I decided to call her Frejya, (pronounced free-yah) the name I gave her when she was my puppy. It means the Queen of the beautiful Maidens in Nordic stories. She is indeed the most beautiful maiden I have ever seen!

Her conformation championship story will be in the next post!

Monday, January 14, 2013

Greyhound Pad Corns

Pad corns are painful, hard, round, raised areas on the bottom of their feet. They can affect single or multiple toes. They are seen almost exclusively in the greyhound breed. No one knows for sure why they form but most seem to cause big problems. I have heard  several theories as to what causes them to form-a viral infection, a foreign body like a splinter in the pad or a more recent theory-lack of a fat pad adjacent to the toe bone. Whatever the cause it makes walking on hard surfaces painful for the dog and tremendously affects their quality of life.

Recently I have had my third experience with pad corns. All of them have been after bandaging the foot post operatively for over a month. Echo had a chip fracture of one of her toe bones and a stretched ligament. She was put in a splint for 4 weeks and the injury healed well. Unfortunately when she came out of the splint she had a pad corn coming through the bottom of the pad.

Her father Merlin also had a pad corn develop after prolonged bandaging post op. I had it removed surgically and it came back bigger than ever. I eventually had his toe removed and that was the end of the problem. But I was lucky he never developed another pad corn.

Echo's mother Lyric developed multiple pad corns also after prolonged post op bandaging. After researching I "hulled" the corn and then placed Vit E and later Tea Tree oil to the base.

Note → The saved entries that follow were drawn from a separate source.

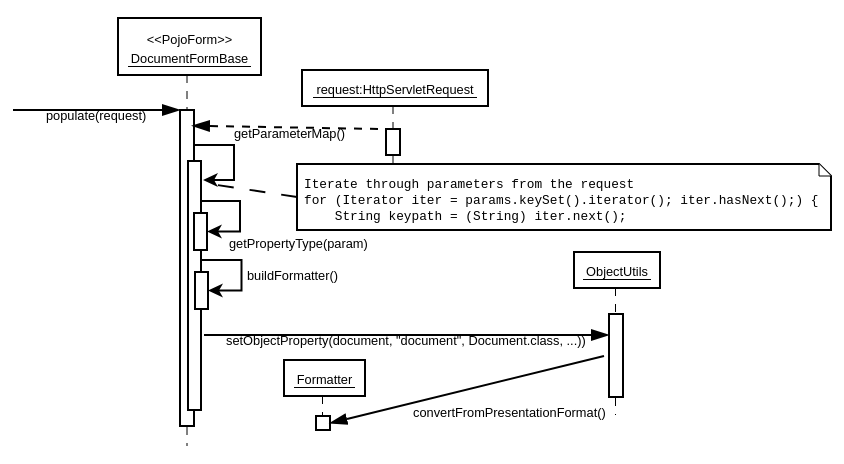
<!DOCTYPE html>
<html lang="en">
<head>
<meta charset="utf-8">
<title>Form population sequence diagram</title>
<style>
:root { --ink: #000; --paper: #fff; }
* { box-sizing: border-box; }
html, body { margin: 0; overflow: hidden; background: var(--paper); }
.diagram {
  position: relative; width: 844px; height: 464px; overflow: hidden;
  background: var(--paper); color: var(--ink);
  font: 12.8px/15px "Liberation Sans", Arial, sans-serif; white-space: nowrap;
}
.connectors { position: absolute; left: 0; top: 0; display: block; }
.participant, .activation { position: absolute; border: 2px solid var(--ink); background: var(--paper); }
.participant { display: flex; flex-direction: column; align-items: center; gap: 4px; padding-top: 11px; }
.participant .name { padding: 0 3px; border-bottom: 1px solid var(--ink); }
.form-base { left: 117px; top: 17px; width: 145px; height: 59px; padding-top: 13px; }
.request { left: 301px; top: 69px; width: 188px; height: 38px; }
.object-utils { left: 573px; top: 251px; width: 88px; height: 38px; }
.formatter { left: 283px; top: 359px; width: 83px; height: 38px; }
.message { position: absolute; margin: 0; }
.note {
  position: absolute; left: 304px; top: 177px; margin: 0;
  font: 12.8px/16px "Liberation Mono", "Courier New", monospace;
}
</style>
</head>
<body>
<main class="diagram">
  <div class="activation" style="left:179px;top:109px;width:16px;height:318px"></div>
  <div class="activation" style="left:187px;top:160px;width:15px;height:251px"></div>
  <div class="activation" style="left:193px;top:212px;width:15px;height:39px"></div>
  <div class="activation" style="left:194px;top:271px;width:15px;height:39px"></div>
  <div class="activation" style="left:385px;top:128px;width:16px;height:28px"></div>
  <div class="activation" style="left:608px;top:313px;width:16px;height:85px"></div>
  <div class="activation" style="left:315px;top:415px;width:16px;height:16px"></div>

  <svg class="connectors" width="844" height="464" viewBox="0 0 844 464" aria-hidden="true">
    <defs>
      <marker id="call-head" markerUnits="userSpaceOnUse" markerWidth="20" markerHeight="14" refX="0" refY="7" orient="auto">
        <polygon points="0,1 19,7 0,13"/>
      </marker>
      <polygon id="self-head" points="0,0 15,-7 11,0 15,7"/>
    </defs>
    <g class="lifelines" stroke="var(--ink)" stroke-dasharray="8 8">
      <path d="M187 75V109M187 427V446M393 106V128M393 155V163M615.5 288V313M615.5 398V415M322.5 396V415"/>
    </g>
    <g class="note-shape" fill="var(--paper)" stroke="var(--ink)">
      <path stroke-width="2" d="M297 164H819L831 176V230H297Z"/>
      <path d="M819 164V176H831"/>
    </g>
    <g class="calls" fill="none" stroke="var(--ink)" stroke-width="2">
      <path d="M13 110H162" marker-end="url(#call-head)"/>
      <path d="M378 129L210 126" stroke-dasharray="8 8" marker-end="url(#call-head)"/>
      <path d="M297 197L217 185" stroke-dasharray="16 16"/>
      <path d="M204 335H591" marker-end="url(#call-head)"/>
      <path d="M604 356L347 419" marker-end="url(#call-head)"/>
      <path d="M194 145H234V180H213"/>
      <path d="M201 201H240V231.5H217"/>
      <path d="M202 260H241.5V290.5H218"/>
    </g>
    <g class="self-call-heads" fill="var(--ink)">
      <use href="#self-head" x="203" y="180"/>
      <use href="#self-head" x="207" y="231.5"/>
      <use href="#self-head" x="208" y="290.5"/>
    </g>
  </svg>

  <section class="participant form-base"><span>&lt;&lt;PojoForm&gt;&gt;</span><span class="name">DocumentFormBase</span></section>
  <section class="participant request"><span class="name">request:HttpServletRequest</span></section>
  <section class="participant object-utils"><span class="name">ObjectUtils</span></section>
  <section class="participant formatter"><span class="name">Formatter</span></section>

  <p class="message" style="left:46px;top:108px">populate(request)</p>
  <p class="message" style="left:234px;top:126px">getParameterMap()</p>
  <p class="message" style="left:229px;top:236px">getPropertyType(param)</p>
  <p class="message" style="left:247px;top:268px">buildFormatter()</p>
  <p class="message" style="left:226px;top:333px">setObjectProperty(document, "document", Document.class, ...))</p>
  <p class="message" style="left:413px;top:405px">convertFromPresentationFormat()</p>

  <pre class="note">Iterate through parameters from the request
for (Iterator iter = params.keySet().iterator(); iter.hasNext();) {
    String keypath = (String) iter.next();</pre>
</main>
</body>
</html>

I had to do this weekly to keep her sound. One day I noticed two more corns starting on the adjacent toe and shortly after that another corn popped up in another toe, all on the same foot. I was getting discouraged by this time and a friend suggest using duct tape on the corns. Rather than hulling/applying ointment etc to them I simply placed tape over the new ones again and again as the tape fell off. Suprisingly they disappeared in a short time. The first one took the longest to heal and I wondered if it was because of all the trauma it went through. It too disappeared some months later and never returned. In fact she competed in agility and earned her Excellent Jumpers and Excellent Standard after the corns resolved.

So when I saw a corn develop on Echo I only used the duct tape trick. Within weeks it was nonvisable and she too remains sound.

I have learned with my dogs the longer they have the pad corn and the more that is done to it,  the longer it will take to resolve. I am a big believer now in duct tape!!!

Thursday, January 10, 2013

More New Years Weekend Agility

Whisper got her MACH2 the first day of a three day trial so it took the pressure off of us for the rest of the weekend and we had fun. Because we had accomplished our goal the remaining days courses seemed easy, fast and fun-and she earned the first two QQs towards to her MACH3. Although that isn't our goal, I just loving running agility with her and will keep going as long as she enjoys it.

I generally like Jumpers over Standard as it is faster and more technical.

Besides running Whisper at the trial I ran Echo on the first day. Although she didn't Q in either ring it was only by missing a jump in Jumpers and missing the Tire in Standard. Both mistakes are insecurity mistakes, she tried hard throughout the course to do what I asked and did all the hard parts of both courses perfectly.  Her speed is starting to increase so although we didn't Q I am still happy with her runs.